The year 2000 brought with it the construction of the new, and now current, entrance to the Museum. Previously, the Museum entrance had been through the Narragansett Beach parking lot adjoining Boston Neck Road (Route 1A). Visitors would now turn at the Native American Memorial on Kingstown Road (approximately one half mile west of downtown Narragansett) onto Strathmore Street, and ultimately enter the Museum grounds through the Canonchet orchard. The result of this change has been to make the Museum a little more challenging for visitors to find, but hopefully worth the effort!
As the Museum moves into the twenty-first century, its mission has remained true to its roots–to inspire wonder and a better understanding of the agricultural, rural village and coastal life of ‘South County’ Rhode Island before the emergence of suburban communities. Today, the Museum continues to welcome visitors from all over the world and provide classes, programs, and events to the public throughout the year, with its main exhibits open from the beginning of May to the end of September.

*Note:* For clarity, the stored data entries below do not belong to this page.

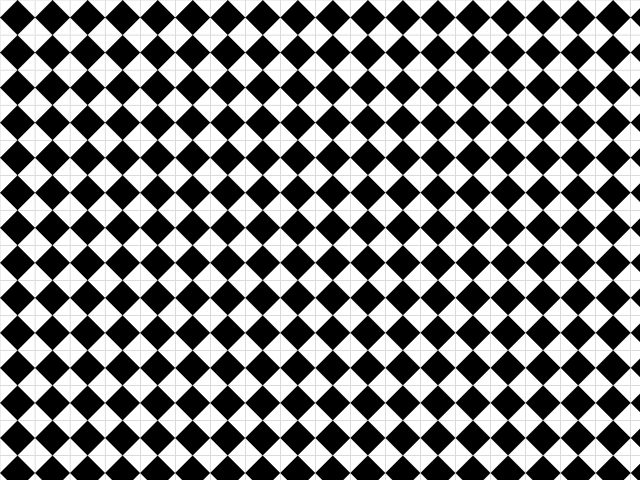
Write a Shadertoy shader that draws this pattern.

```glsl
// Black diamonds touching tip to tip on white, with hairline grey seams between square tiles.

// Share of a pixel-wide box covered by a line of the given width centred on zero.
vec2 lineCoverage(vec2 offset, float width, float pixel) {
    vec2 low = max(offset - 0.5 * pixel, -0.5 * width);
    vec2 high = min(offset + 0.5 * pixel, 0.5 * width);
    return max(high - low, 0.0) / pixel;
}

// Signed distance to a diamond whose tips lie at the given radius.
float diamondDistance(vec2 p, float radius) {
    return (abs(p.x) + abs(p.y) - radius) * inversesqrt(2.0);
}

void mainImage(out vec4 fragColor, in vec2 fragCoord) {
    // Tile units, counted from the top left corner
    float pixel = 13.7 / iResolution.y;
    vec2 p = vec2(fragCoord.x, iResolution.y - fragCoord.y) * pixel;

    // Faint seams on the tile borders
    vec2 seamOffset = fract(p + 0.5) - 0.5;
    vec2 seams = lineCoverage(seamOffset, 0.008, pixel);
    vec3 color = mix(vec3(1.0), vec3(0.5), max(seams.x, seams.y));

    // One diamond fills each tile from edge to edge
    float diamond = diamondDistance(fract(p) - 0.5, 0.5);
    color *= clamp(0.5 + diamond / pixel, 0.0, 1.0);

    fragColor = vec4(color, 1.0);
}
```
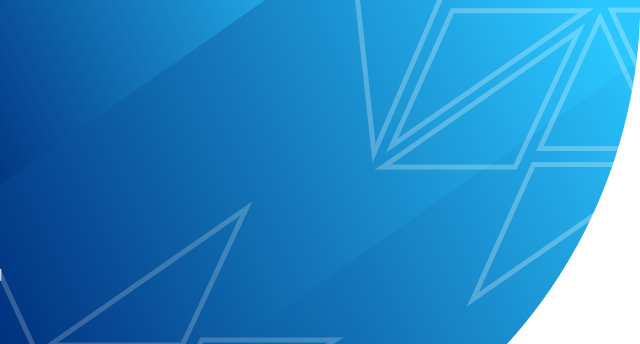
This background is drawn by a WebGL 2 fragment shader. Its source:

```glsl
#version 300 es
precision highp float;

uniform vec2 u_resolution;
out vec4 fragColor;

// Triangle kinds: offsets of the second and third corner from the anchor
const vec4 KINDS[5] = vec4[5](
    vec4( 0.417,  0.000, -0.189, -0.420),
    vec4(-0.612, -0.425, -0.199, -0.425),
    vec4(-0.187, -0.405,  0.187, -0.405),
    vec4( 0.391,  0.000,  0.192, -0.415),
    vec4(-0.068,  0.631,  0.272,  0.631));

// Anchor position (xy) and kind (z) of each outlined triangle
const vec3 ANCHORS[9] = vec3[9](
    vec3(1.313, 0.976, 0.0), vec3(1.549, 0.529, 0.0), vec3(0.583, 0.019, 0.0),
    vec3(1.704, 0.932, 1.0), vec3(0.735, 0.415, 1.0),
    vec3(1.748, 0.966, 2.0), vec3(-0.010, 0.243, 2.0),
    vec3(1.769, 0.978, 3.0), vec3(1.085, 0.527, 4.0));

float cross2(vec2 a, vec2 b) {
    return a.x * b.y - a.y * b.x;
}

// Smooth coverage of the region where d is positive
float cover(float d) {
    return clamp(d * u_resolution.y + 0.5, 0.0, 1.0);
}

// Signed distance to a line, positive on its left
float lineSide(vec2 p, vec2 a, vec2 b) {
    return cross2(normalize(b - a), p - a);
}

// Mitred outline drawn inward from the triangle's edges
float triangleOutline(vec2 p, vec2 a, vec2 b, vec2 c, float width) {
    float winding = sign(cross2(b - a, c - a));
    float inside = min(min(winding * lineSide(p, a, b),
                           winding * lineSide(p, b, c)),
                       winding * lineSide(p, c, a));
    return cover(inside) - cover(inside - width);
}

void main() {
    // Height is one unit, width is 1.864 units
    vec2 p = gl_FragCoord.xy / u_resolution * vec2(1.864, 1.0);
    float ramp = dot(p, vec2(1.0, 0.5)) / 2.22;

    // Diagonal bands shift the blue gradient
    vec2 slope = vec2(1.0, 0.697);
    vec2 upperStart = vec2(0.772, 1.0);
    vec2 lowerStart = vec2(0.704, 0.017);
    float upper = cover(lineSide(p, upperStart, upperStart + slope));
    float lower = cover(-lineSide(p, lowerStart, lowerStart + slope));
    float tone = mix(ramp, ramp * 1.55 - 0.12, upper);
    tone -= 0.05 * lower * smoothstep(0.6, 1.1, p.x);
    vec3 color = mix(vec3(0.0, 0.19, 0.49), vec3(0.165, 0.78, 1.0),
                     clamp(tone, 0.0, 1.0));

    // Translucent triangle outlines
    float outline = 0.0;
    for (int i = 0; i < 9; i++) {
        vec2 a = ANCHORS[i].xy;
        vec4 k = KINDS[int(ANCHORS[i].z)];
        outline = max(outline, triangleOutline(p, a, a + k.xy, a + k.zw, 0.0145));
    }
    color = mix(color, vec3(1.0), outline * mix(0.2, 0.27, smoothstep(0.3, 0.8, ramp)));

    // Small pale tab on the left edge
    vec2 tab = vec2(0.004, 0.017) - abs(p - vec2(0.0, 0.201));
    color = mix(color, vec3(1.0), 0.7 * cover(min(tab.x, tab.y)));

    // White outside the large disc
    float disc = 1.495 - length(p - vec2(0.370, 1.005));
    color = mix(vec3(1.0), color, cover(disc));

    fragColor = vec4(color, 1.0);
}
```
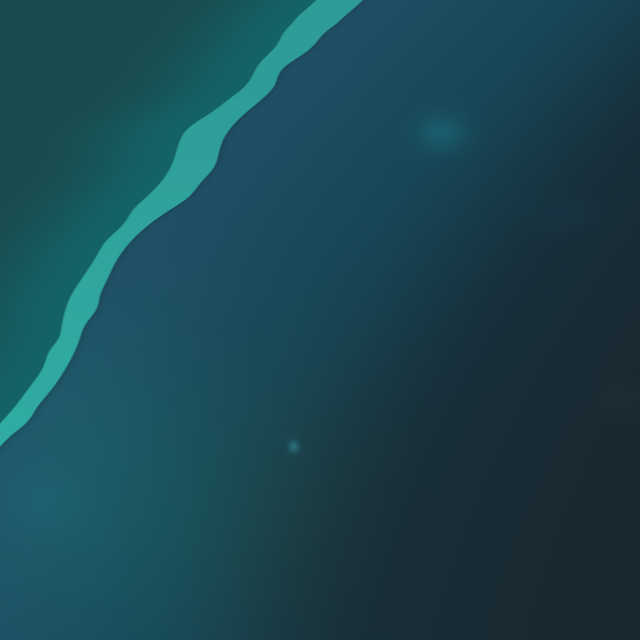
A Shadertoy shader for this background:

```glsl
// Teal torn ribbon crossing a dark blue-green gradient with soft glints.

// Elliptical gaussian light.
float glow(vec2 p, vec2 center, vec2 radius) {
    vec2 q = (p - center) / radius;
    return exp(-dot(q, q));
}

// Broad diagonal sweep: x position at depth t below the top edge.
float sweep(float t) {
    return 0.527 - 1.029 * t + 0.395 * t * t;
}

// Ribbon centre: the sweep plus bends that lengthen downward.
float ribbonCenter(float t) {
    float bend = cos(8.95 * log(max(t, 0.02) / 0.14));
    float tail = max(t - 0.62, 0.0);
    return sweep(t) + 0.003 + 0.014 * bend * smoothstep(0.0, 0.3, t) - 3.0 * tail * tail;
}

// Horizontal half width, swelling at the top and near the upper third.
float ribbonHalfWidth(float t) {
    return 0.018 + 0.020 * exp(-pow(t / 0.09, 2.0))
         + 0.016 * exp(-pow(abs(t - 0.25) / 0.095, 4.0))
         + 0.006 * exp(-pow((t - 0.465) / 0.03, 2.0));
}

// Small uneven ripple for the torn edges.
float ripple(float t, float phase) {
    return 0.0022 * sin(75.0 * t + phase + 1.5 * sin(34.0 * t + phase));
}

// Open field, shaded by distance from the sweep.
vec3 fieldColor(vec2 p) {
    float d = p.x - sweep(1.0 - p.y);
    vec3 color = mix(vec3(0.125, 0.31, 0.40), vec3(0.09, 0.275, 0.34), smoothstep(0.0, 0.42, d));
    color = mix(color, vec3(0.09, 0.18, 0.225), smoothstep(0.33, 0.72, d));
    color = mix(color, vec3(0.10, 0.16, 0.193), smoothstep(0.65, 1.0, d));

    // Green cast low on the left
    color += vec3(0.0, 0.055, 0.03) * glow(p, vec2(0.14, 0.24), vec2(0.24, 0.25));
    color += vec3(0.015, 0.0, -0.025) * glow(p, vec2(0.45, 0.20), vec2(0.22, 0.25));

    // Scattered glints
    color += vec3(0.01, 0.085, 0.08) * glow(p, vec2(0.69, 0.792), vec2(0.038, 0.028));
    color += vec3(0.06, 0.17, 0.18) * glow(p, vec2(0.459, 0.302), vec2(0.008, 0.009));
    color += vec3(0.005, 0.018, 0.025) * glow(p, vec2(0.885, 0.664), vec2(0.045, 0.025));
    color += vec3(0.015, 0.012, 0.012) * glow(p, vec2(0.965, 0.378), vec2(0.035, 0.018));
    color += vec3(0.0, 0.02, 0.02) * glow(p, vec2(0.075, 0.212), vec2(0.06, 0.045));
    return color;
}

void mainImage(out vec4 fragColor, in vec2 fragCoord) {
    vec2 p = fragCoord / iResolution.xy;
    float t = 1.0 - p.y;
    float center = ribbonCenter(t);
    float halfWidth = ribbonHalfWidth(t);
    float fromLeft = p.x - (center - halfWidth + ripple(t, 0.5));
    float fromRight = p.x - (center + halfWidth + ripple(t, 2.6));
    float soft = 1.5 / min(iResolution.x, iResolution.y);

    // Green bank with light spilling from the ribbon
    float spill = exp(-pow(min(fromLeft, 0.0) / 0.13, 2.0));
    vec3 bank = mix(vec3(0.10, 0.29, 0.305), vec3(0.075, 0.385, 0.40), spill);

    // Field with a thin contact shadow
    vec3 field = fieldColor(p) * (1.0 - 0.18 * exp(-max(fromRight, 0.0) / 0.005));

    // Layers from left to right
    vec3 ribbon = mix(vec3(0.19, 0.67, 0.63), vec3(0.18, 0.61, 0.59), smoothstep(0.3, 1.0, p.y));
    vec3 color = mix(bank, ribbon, smoothstep(-soft, soft, fromLeft));
    color = mix(color, field, smoothstep(-soft, soft, fromRight));
    fragColor = vec4(color, 1.0);
}
```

Blacksmithing classes and the Annual Folk Art Quilt Show continue to be popular, while a chick hatch and lighting exhibit are new additions to the Museum’s programs. The recent addition of a new web site, Facebook and Instagram pages have extended the Museum’s outreach and will provide a forum to further extend the Museum’s mission and purpose.